February 16
, 2007

Concord, NH ( — The New Hampshire state legislature has started its work on repealing a state law that would require telling parents when their teenage daughter is considering an abortion. The House Judiciary Committee voted 12-5 yesterday in favor of ditching the statute.

The law requires telling at least one parent 48 hours before the abortion practitioner can do the abortion on the minor girl.

It was enacted in 2003 but abortion advocates including Planned Parenthood of Northern New England, the ACLU and two abortion businesses, filed suit against it. They claimed the law needed a health exception to allow teenagers to get a judicial waiver in emergency cases when parents supposedly couldn’t be told.

The law ultimately went to the U.S. Supreme Court last year and it ruled that lower courts should have just ruled certain parts of it unconstitutional and let the rest stand.

But U.S. District Judge Joseph DiClerico, who originally ruled the law unconstitutional, declined to issue a final ruling on the notification law "in deference to the Legislature" because it is considering the bill to repeal the law entirely.
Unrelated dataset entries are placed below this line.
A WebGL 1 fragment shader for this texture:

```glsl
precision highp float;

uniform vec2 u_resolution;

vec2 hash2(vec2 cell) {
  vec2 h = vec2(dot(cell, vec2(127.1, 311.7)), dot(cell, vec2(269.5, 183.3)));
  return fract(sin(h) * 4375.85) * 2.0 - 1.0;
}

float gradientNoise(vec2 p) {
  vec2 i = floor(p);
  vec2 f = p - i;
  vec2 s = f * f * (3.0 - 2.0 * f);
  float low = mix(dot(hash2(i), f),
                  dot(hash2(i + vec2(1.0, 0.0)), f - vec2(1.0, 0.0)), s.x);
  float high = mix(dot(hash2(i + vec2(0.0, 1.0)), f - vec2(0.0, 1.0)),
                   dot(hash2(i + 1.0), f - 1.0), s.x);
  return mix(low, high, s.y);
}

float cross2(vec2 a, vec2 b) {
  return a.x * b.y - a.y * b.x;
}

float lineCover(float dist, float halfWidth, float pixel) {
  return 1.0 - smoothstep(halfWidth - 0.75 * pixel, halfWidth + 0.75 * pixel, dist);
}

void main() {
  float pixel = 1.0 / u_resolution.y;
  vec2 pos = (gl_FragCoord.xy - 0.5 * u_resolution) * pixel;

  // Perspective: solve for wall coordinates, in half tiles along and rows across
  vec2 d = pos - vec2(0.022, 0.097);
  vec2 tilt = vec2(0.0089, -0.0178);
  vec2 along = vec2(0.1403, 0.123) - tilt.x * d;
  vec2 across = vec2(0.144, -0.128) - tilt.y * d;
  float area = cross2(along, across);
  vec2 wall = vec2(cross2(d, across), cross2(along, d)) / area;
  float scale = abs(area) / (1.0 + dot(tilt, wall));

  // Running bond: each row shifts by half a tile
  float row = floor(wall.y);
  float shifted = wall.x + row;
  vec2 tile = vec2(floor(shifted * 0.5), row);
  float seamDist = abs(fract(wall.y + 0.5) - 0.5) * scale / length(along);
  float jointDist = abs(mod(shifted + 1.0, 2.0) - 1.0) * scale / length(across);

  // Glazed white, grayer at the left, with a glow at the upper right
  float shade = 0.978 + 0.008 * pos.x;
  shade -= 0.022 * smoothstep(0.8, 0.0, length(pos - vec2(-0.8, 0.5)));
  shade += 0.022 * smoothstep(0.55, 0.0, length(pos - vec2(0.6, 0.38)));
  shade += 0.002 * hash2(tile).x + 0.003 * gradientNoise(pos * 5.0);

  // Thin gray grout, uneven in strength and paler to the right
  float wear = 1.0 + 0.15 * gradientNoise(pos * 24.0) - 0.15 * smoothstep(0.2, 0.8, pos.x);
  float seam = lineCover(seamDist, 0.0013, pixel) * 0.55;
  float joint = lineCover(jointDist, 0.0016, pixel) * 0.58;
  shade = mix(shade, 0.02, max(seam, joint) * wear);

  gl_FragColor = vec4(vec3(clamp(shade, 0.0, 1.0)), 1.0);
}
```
The committee’s vote fell along party lines and the repeal bill now heads to the full state House for a vote, where it is expected to be approved.

State Rep. Liz Hager, a Republican, is the lead sponsor of the repeal measure, House Bill 184, and New Hampshire Gov John Lynch said last week he will sign the bill.

Lynch press secretary Colin Manning said the governor feels “current law fails to protect the health and safety of all women. If a bill repealing this flawed law were to reach the governor’s desk, he would sign it.”

Pro-life advocates oppose the repeal bill and say the law should simply be fixed to respond to the court’s concerns rather than taken off the books entirely.